Kefir – as much as I believe milk isn’t the right choice for other people than babies and I don’t like milk and often feel a bit weird after drinking it even though I don’t have any allergy to it, I do like many other milk products and believe they are good for people. Kefir is my favourite. I just love it. It has a lot of calcium apparently, as well as probiotic bacteries. I always use it as a probiotic when I take any antibiotics and it really does work for me. Plus it’s just yummy and refreshing so you can just drink it when you’re thirsty on a hot, summer day and not have any water with you and it quenches thirst really well, just like water.

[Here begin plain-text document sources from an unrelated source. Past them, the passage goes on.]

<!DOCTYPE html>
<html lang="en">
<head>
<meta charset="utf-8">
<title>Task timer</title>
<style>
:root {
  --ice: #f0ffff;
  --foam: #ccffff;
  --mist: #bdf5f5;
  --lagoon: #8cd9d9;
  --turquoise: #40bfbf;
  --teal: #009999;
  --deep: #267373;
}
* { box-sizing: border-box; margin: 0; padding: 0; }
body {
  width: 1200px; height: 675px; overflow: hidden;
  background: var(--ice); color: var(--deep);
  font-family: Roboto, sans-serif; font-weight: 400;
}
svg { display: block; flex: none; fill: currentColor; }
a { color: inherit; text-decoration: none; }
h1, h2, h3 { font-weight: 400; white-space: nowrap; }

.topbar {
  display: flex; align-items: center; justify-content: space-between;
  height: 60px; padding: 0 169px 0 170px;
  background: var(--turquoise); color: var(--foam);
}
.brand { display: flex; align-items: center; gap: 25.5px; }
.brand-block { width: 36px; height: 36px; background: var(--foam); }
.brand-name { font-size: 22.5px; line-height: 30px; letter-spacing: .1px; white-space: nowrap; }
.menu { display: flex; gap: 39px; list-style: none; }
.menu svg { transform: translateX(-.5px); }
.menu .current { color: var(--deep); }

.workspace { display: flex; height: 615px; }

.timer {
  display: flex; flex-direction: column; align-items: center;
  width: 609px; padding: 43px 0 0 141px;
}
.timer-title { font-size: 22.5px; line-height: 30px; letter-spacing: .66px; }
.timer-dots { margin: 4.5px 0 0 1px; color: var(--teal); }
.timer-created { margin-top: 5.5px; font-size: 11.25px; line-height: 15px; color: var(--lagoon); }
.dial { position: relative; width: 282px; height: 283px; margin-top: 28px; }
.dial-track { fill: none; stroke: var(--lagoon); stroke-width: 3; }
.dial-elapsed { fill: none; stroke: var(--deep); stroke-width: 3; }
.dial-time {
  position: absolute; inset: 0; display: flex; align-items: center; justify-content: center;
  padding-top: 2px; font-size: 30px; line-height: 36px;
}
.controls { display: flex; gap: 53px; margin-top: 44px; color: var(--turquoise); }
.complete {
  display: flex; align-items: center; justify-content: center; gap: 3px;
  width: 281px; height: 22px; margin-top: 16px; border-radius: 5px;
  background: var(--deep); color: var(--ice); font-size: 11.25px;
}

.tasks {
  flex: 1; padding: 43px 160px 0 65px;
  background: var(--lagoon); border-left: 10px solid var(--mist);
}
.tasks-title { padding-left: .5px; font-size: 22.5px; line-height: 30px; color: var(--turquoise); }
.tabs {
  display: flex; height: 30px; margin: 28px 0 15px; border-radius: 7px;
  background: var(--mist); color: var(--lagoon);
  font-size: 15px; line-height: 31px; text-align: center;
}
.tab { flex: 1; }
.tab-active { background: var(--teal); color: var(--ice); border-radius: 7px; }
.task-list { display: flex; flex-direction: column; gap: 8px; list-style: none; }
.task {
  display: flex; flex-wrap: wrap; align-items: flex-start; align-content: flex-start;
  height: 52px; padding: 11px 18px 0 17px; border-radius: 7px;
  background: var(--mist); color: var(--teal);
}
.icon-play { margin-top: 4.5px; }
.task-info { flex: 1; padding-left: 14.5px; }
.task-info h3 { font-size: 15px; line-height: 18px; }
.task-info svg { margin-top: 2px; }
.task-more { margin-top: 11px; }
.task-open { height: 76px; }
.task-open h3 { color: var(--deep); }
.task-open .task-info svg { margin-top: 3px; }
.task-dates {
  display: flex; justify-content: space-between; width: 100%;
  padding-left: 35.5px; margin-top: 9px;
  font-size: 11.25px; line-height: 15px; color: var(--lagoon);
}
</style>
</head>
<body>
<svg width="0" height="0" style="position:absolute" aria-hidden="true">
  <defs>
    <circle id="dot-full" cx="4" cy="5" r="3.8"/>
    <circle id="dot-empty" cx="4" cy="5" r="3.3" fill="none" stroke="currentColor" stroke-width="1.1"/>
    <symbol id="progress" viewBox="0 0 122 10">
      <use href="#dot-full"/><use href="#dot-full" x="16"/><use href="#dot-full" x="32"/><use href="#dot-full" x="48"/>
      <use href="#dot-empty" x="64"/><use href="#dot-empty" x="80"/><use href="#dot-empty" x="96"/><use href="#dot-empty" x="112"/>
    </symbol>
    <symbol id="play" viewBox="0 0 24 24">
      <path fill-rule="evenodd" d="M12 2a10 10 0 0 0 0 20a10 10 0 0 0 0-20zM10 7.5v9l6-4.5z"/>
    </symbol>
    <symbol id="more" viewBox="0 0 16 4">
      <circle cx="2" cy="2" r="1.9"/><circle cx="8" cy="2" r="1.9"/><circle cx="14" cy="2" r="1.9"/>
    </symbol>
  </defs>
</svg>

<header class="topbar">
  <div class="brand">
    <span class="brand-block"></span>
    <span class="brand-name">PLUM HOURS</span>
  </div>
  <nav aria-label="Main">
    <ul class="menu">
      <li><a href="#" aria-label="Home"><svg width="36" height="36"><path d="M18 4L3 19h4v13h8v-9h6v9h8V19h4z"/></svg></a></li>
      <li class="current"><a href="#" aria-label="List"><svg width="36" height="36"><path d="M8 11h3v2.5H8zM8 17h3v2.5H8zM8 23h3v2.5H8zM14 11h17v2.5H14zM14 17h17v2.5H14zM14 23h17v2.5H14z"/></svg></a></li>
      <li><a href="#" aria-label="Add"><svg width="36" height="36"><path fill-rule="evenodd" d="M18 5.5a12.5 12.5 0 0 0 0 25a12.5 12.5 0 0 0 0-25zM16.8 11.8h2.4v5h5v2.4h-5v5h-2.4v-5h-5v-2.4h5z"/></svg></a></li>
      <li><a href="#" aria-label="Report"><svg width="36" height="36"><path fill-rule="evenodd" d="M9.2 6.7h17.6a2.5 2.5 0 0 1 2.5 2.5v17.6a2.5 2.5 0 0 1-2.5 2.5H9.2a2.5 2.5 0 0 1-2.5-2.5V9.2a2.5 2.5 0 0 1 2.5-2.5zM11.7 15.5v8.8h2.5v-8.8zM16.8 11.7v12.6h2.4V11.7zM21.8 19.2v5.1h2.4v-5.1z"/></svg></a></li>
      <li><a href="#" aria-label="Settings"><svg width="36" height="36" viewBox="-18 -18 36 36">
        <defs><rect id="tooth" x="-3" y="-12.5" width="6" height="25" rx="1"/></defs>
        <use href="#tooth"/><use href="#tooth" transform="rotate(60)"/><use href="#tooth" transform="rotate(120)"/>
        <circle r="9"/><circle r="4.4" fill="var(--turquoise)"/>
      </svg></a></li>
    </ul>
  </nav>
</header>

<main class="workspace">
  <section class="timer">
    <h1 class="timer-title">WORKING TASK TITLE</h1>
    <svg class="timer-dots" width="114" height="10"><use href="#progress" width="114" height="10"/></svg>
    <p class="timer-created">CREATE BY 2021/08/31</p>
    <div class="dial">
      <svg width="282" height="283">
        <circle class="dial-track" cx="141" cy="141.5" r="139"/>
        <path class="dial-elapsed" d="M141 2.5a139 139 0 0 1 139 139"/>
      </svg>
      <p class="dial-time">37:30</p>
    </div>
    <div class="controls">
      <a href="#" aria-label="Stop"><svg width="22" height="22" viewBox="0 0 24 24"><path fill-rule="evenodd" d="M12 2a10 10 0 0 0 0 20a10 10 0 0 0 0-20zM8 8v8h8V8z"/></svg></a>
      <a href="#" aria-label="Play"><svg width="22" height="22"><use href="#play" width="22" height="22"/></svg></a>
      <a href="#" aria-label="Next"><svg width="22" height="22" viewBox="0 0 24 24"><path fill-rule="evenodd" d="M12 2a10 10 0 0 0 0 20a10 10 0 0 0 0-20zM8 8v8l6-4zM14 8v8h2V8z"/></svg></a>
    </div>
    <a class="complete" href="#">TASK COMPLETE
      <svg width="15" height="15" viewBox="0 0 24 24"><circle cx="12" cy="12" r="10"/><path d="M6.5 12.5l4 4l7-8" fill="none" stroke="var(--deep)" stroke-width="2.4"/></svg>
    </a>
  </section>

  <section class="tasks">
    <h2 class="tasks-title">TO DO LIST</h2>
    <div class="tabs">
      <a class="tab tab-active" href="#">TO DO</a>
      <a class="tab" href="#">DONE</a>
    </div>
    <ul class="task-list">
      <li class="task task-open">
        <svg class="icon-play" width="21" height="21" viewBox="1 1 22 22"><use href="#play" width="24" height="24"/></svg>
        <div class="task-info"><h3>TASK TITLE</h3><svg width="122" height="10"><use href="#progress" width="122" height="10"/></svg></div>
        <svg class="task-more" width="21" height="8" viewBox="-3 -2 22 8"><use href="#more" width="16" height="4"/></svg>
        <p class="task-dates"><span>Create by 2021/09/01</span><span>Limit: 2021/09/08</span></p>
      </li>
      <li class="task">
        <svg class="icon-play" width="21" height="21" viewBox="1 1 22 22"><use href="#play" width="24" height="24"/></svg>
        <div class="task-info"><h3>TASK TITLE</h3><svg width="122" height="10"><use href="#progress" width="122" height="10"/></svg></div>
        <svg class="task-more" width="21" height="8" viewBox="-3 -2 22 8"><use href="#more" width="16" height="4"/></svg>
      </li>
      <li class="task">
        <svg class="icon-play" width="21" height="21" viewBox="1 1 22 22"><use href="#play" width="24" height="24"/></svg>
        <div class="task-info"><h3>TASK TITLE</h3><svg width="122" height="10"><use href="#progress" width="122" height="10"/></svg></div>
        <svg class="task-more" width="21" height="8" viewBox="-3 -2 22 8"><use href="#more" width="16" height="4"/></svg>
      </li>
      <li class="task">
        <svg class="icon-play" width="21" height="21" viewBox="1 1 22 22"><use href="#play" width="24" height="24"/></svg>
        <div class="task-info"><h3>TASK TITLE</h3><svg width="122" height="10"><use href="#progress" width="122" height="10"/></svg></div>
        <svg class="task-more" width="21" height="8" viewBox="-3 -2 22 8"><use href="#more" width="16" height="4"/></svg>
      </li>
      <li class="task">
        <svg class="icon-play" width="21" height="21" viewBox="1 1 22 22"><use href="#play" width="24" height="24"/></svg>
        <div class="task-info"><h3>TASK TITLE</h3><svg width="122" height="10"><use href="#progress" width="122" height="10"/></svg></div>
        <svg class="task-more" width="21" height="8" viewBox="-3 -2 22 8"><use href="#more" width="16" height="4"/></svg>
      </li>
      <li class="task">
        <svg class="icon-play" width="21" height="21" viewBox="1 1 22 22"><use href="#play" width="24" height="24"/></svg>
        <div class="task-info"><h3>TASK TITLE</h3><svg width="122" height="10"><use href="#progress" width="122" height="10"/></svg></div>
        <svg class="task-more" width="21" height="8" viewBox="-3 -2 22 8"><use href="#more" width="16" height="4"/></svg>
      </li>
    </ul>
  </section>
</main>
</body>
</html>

Lots of spicy things, like chilli, Cayenne pepper, piri piri peppers, garlic, onion, ginger, etc. I’ve heard it all, or some of these products have in them something called… capsaicine? I hope I spell it right, actually I only know for sure how it’s spelled in Polish so just guessing, but it can’t be much different. Anyway, this capsaicine or capsaicin or capsaicinum or whatever it is, is very popular recently, I guess especially amongst people struggling with overweight, because it apparently speeds up the metabolism. I’ve never struggled with any extra weight, actually, I’ve been pretty much underweight for most of my life, but I have hypothyroidism and hypopituitarism which are generally said to slow metabolism down pretty much. Other than that, I love garlic for its antibiotic properties. I hate antibiotics for one reason – actually there are a few, but they all come from one major thing – I’m emetophobic. And if you are emetophobic and on an antibiotic, you might have quite a few reasons for being anxious, the biggest one is simply that vomiting/nausea etc. are one of the most common side effects of such therapy. So any time I feel like I might be sick with something more than a cold, the first thing I do is eating deterent amounts of garlic. Deterent both for the bacteries – at least in some way – and for people around me as well. πŸ˜€ Well it may not cure me totally if I’m particularly sick, but it does help usually. Another reason why I love to eat healthy spicy things is that they help our bodies get rid of extra mucus. As you may know our so called modern lifestyle and modern diet affects us in many negative ways, among others we eat a lot of mucogenic foods and too much mucus isn’t good for our bodies. I have an issue with it after my Mum that I have a tendency to have a lot of mucus in the respiratory tracts whichi is a bit shitty in combination with allergies and asthma and which I definitely don’t want, so I need to somehow clean of it and spicy foods, along with some others, are fantastic for it. I eat especially much of them when it’s winter, ’cause it’s my life long ritual to get some nasty bronchitis in early winter, it can linger for weeks or even months at times and a few years ago I saw that when I eat a lot of spicy things it helps my bronchi to clean more effectively. But even if spicy foods wouldn’t have all those fantastic properties, I’d still love them, I couldn’t live without them, at least since I got out from the boarding school and can eat whatever I want, people even often look at me like I’m crazy or frenzied when they see how much of them I can eat at once, but somehow I can tolerate it and my limit seems to be higher than most of people around me. πŸ˜€

What are your three things? πŸ™‚